“Two days, one night” centers on Sandra (Marion Cotillard), a factory employee who’s just returned to work after recovering from an illness. Upon realizing that the company can run with one less employee, management tells Sandra she is to be let go while the remaining employees will receive a bonus each. Talk about a dilemna. In this tenderly-observed and suspenseful drama the action is essential. Over the course of a weekend, Sandra, often with the help of her husband, races against the clock to convince each one of her fellow co-workers to sacrifice their much-needed bonuses in order for her to keep her job, a tough sell if there was ever one.
Each encounter brings Sandra into a different situation with unexpected results while her fate hangs in the balance. With “Two Days, One Night” the Dardennes have turned clichés about worker solidarity (this is socialist France, after all) on their head, delivering a film that is simple on the surface but which glistens with the cruel irony of the sometimes-pathetic human condition, that is, everyone for themselves.
“Two days, One night,” which is slated for release later this month is the first collaboration between Belgian filmmaker brothers Jean-Pierre and Luc Dardenne and France’s Cotillard (“La vie en rose”).
Film had its world premiere, in competition, at the Cannes Film Festival, and played Telluride, Toronto, New York and AFI.
It will open theatrically on Wednesday, December 24th in New York City at Lincoln Plaza Cinemas and IFC Center, with a national release to follow.
DID YOU KNOW? In an interview to Indiewire, Jean-Pierre and Luc Dardenne stated that they were thinking about “12 Angry Men” (1957) when conceiving “Two Days, One Night”, because it’s a process of going to see people to try and change their minds.
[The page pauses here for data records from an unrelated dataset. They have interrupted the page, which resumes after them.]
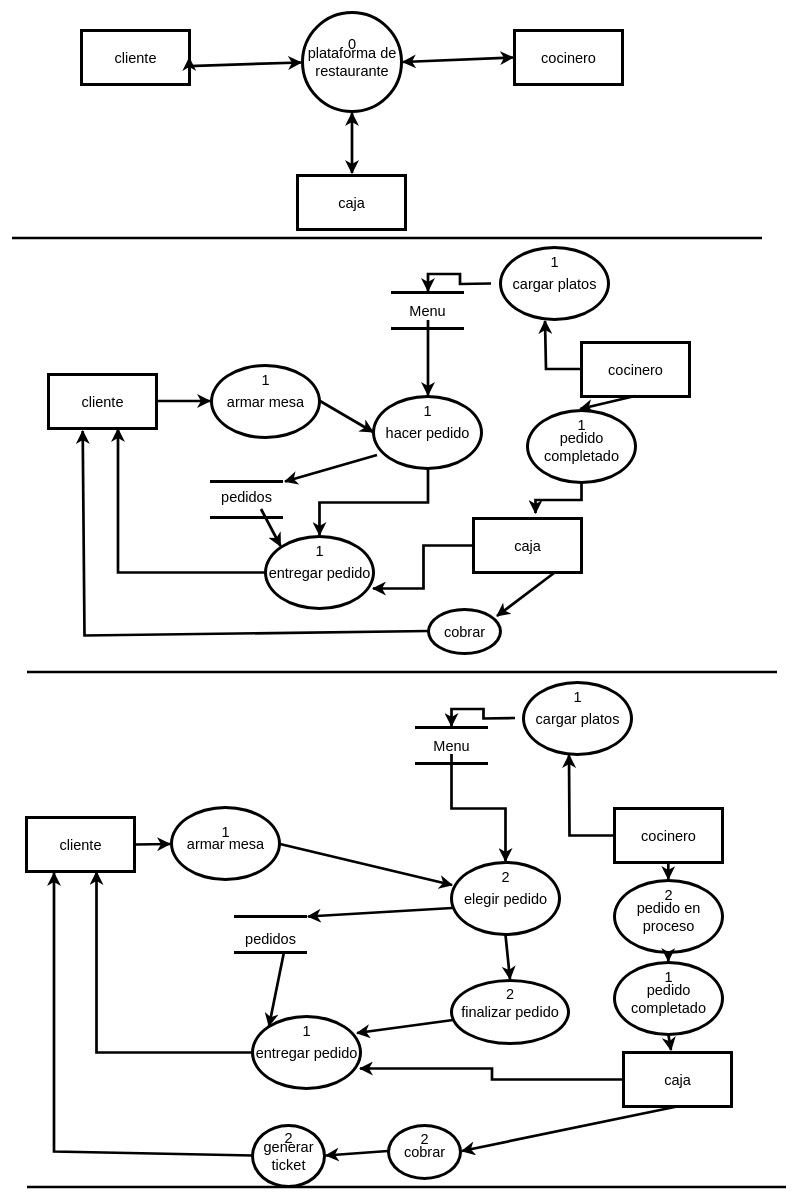
<!DOCTYPE html>
<html lang="es">
<head>
<meta charset="utf-8">
<title>Diagrama de flujo de datos: restaurante</title>
<style>
:root { --ink: #000; --paper: #fff; --stroke: 2.7; }
* { box-sizing: border-box; }
html, body { margin: 0; background: var(--paper); }
.diagram {
  position: relative; width: 799px; height: 1200px; overflow: hidden;
  background: var(--paper); color: var(--ink);
  font: 14.5px/18px "Liberation Sans", Arial, sans-serif;
  text-align: center; white-space: nowrap;
}
.entity, .process, .store {
  position: absolute; left: var(--x); top: var(--y);
  display: flex; align-items: center; justify-content: center;
}
.entity { width: 111px; height: 57px; border: 3px solid var(--ink); }
.process {
  width: var(--w, 111px); height: var(--h, 75px);
  border: 3px solid var(--ink); border-radius: 50%;
}
.store {
  width: 73px; height: 39px;
  border: solid var(--ink); border-width: 3px 0;
}
.store span { position: relative; top: var(--shift, 0); }
.level {
  position: absolute; left: 0; right: 0;
  top: calc(50% - 9px - var(--rise, 22px));
}
.connectors { position: absolute; left: 0; top: 0; }
.connectors g { fill: none; stroke: var(--ink); stroke-width: var(--stroke); }
.flows path { marker-end: url(#arrow); }
.flows .two-way { marker-start: url(#arrow); }
.head { fill: var(--ink); }
</style>
</head>
<body>
<main class="diagram">

  <section aria-label="Nivel 0">
    <div class="entity" style="--x:80px;--y:29px">cliente</div>
    <div class="process" style="--x:301px;--y:11px;--w:102px;--h:102px;--rise:18px"><span class="level">0</span>plataforma de<br>restaurante</div>
    <div class="entity" style="--x:513px;--y:29px">cocinero</div>
    <div class="entity" style="--x:296px;--y:174px">caja</div>
  </section>

  <section aria-label="Nivel 1">
    <div class="store" style="--x:391px;--y:291px"><span>Menu</span></div>
    <div class="process" style="--x:499px;--y:246px"><span class="level">1</span>cargar platos</div>
    <div class="entity" style="--x:580px;--y:341px">cocinero</div>
    <div class="entity" style="--x:47px;--y:373px">cliente</div>
    <div class="process" style="--x:210px;--y:364px"><span class="level">1</span>armar mesa</div>
    <div class="process" style="--x:372px;--y:395px"><span class="level">1</span>hacer pedido</div>
    <div class="process" style="--x:526px;--y:409px"><span class="level">1</span>pedido<br>completado</div>
    <div class="store" style="--x:210px;--y:480px;--shift:-3px"><span>pedidos</span></div>
    <div class="process" style="--x:264px;--y:535px"><span class="level">1</span>entregar pedido</div>
    <div class="entity" style="--x:472px;--y:517px">caja</div>
    <div class="process" style="--x:427px;--y:608px;--w:75px;--h:47px">cobrar</div>
  </section>

  <section aria-label="Nivel 2">
    <div class="store" style="--x:415px;--y:726px"><span>Menu</span></div>
    <div class="process" style="--x:522px;--y:681px"><span class="level">1</span>cargar platos</div>
    <div class="entity" style="--x:613px;--y:807px">cocinero</div>
    <div class="entity" style="--x:25px;--y:816px">cliente</div>
    <div class="process" style="--x:170px;--y:806px;--rise:12px"><span class="level">1</span>armar mesa</div>
    <div class="process" style="--x:450px;--y:861px"><span class="level">2</span>elegir pedido</div>
    <div class="process" style="--x:613px;--y:879px"><span class="level">2</span>pedido en<br>proceso</div>
    <div class="process" style="--x:613px;--y:961px"><span class="level">1</span>pedido<br>completado</div>
    <div class="store" style="--x:234px;--y:915px;--shift:4px"><span>pedidos</span></div>
    <div class="process" style="--x:450px;--y:979px;--w:120px;--h:66px;--rise:18px"><span class="level">2</span>finalizar pedido</div>
    <div class="process" style="--x:251px;--y:1015px"><span class="level">1</span>entregar pedido</div>
    <div class="entity" style="--x:622px;--y:1051px">caja</div>
    <div class="process" style="--x:387px;--y:1124px;--w:75px;--h:56px;--rise:13px"><span class="level">2</span>cobrar</div>
    <div class="process" style="--x:251px;--y:1124px;--w:75px;--h:64px;--rise:18px"><span class="level">2</span>generar<br>ticket</div>
  </section>

  <svg class="connectors" width="799" height="1200" viewBox="0 0 799 1200" aria-hidden="true">
    <defs>
      <marker id="arrow" markerUnits="userSpaceOnUse" markerWidth="14" markerHeight="14" refX="13" refY="7" orient="auto-start-reverse">
        <path class="head" d="M0 0L14 7L0 14L4 7Z"/>
      </marker>
    </defs>

    <g class="dividers">
      <line x1="12" y1="238" x2="762" y2="238"/>
      <line x1="27" y1="672" x2="777" y2="672"/>
      <line x1="27" y1="1187" x2="786" y2="1187"/>
    </g>

    <g class="flows">
      <path class="two-way" d="M189.3 58V66L301 62.5"/>
      <path class="two-way" d="M403 62L513 57.5"/>
      <path class="two-way" d="M352 113V173"/>
    </g>

    <g class="flows">
      <path d="M491 283.5L460 284V274H428V291"/>
      <path d="M428 320V395"/>
      <path d="M581 369H546L545 321"/>
      <path d="M635 396L580 409"/>
      <path d="M581.5 482V500H535.5V513"/>
      <path d="M473 545.5H423.5V588.5H373"/>
      <path d="M554 573L497 616"/>
      <path d="M428 631L84.5 635.5L82.7 431"/>
      <path d="M265 572.5H118V429"/>
      <path d="M157 401H210"/>
      <path d="M320 401L373 432"/>
      <path d="M377 455L285 481.5"/>
      <path d="M261 509L280.5 546"/>
      <path d="M428 468V502.5H319.5V535"/>
    </g>

    <g class="flows">
      <path d="M515 718L483.5 718.5V709H451.5V726"/>
      <path d="M451.5 754V808.5H505.5V861"/>
      <path d="M614 835.5H569.5L569 755"/>
      <path d="M668.3 862V879"/>
      <path d="M668.3 951V961"/>
      <path d="M668.3 1034L671 1050"/>
      <path d="M135 844.5L170 844"/>
      <path d="M280 844L452 885"/>
      <path d="M452 908L308 916.5"/>
      <path d="M505.5 935L510 979"/>
      <path d="M284 952L269 1026"/>
      <path d="M453 1020L357 1033"/>
      <path d="M623 1079.5H492V1068.5H360"/>
      <path d="M677 1106.5L462 1151"/>
      <path d="M388 1151L326 1155.5"/>
      <path d="M253 1155.5L54 1151.5V873"/>
      <path d="M253 1052.5H96.5V872"/>
    </g>
  </svg>
</main>
</body>
</html>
When asked about the similarities with “High Noon” (1952), they told that you could say that Marion Cotillard’s character is a little bit like Grace Kelly in the film, although they didn’t think about it while writing it [source: IMDB].
You can find “12 Angry Men” and “High Noon” in our ONE HUNDRED YEARS OF MUST-SEE FILMS index, available for download in the sidebar.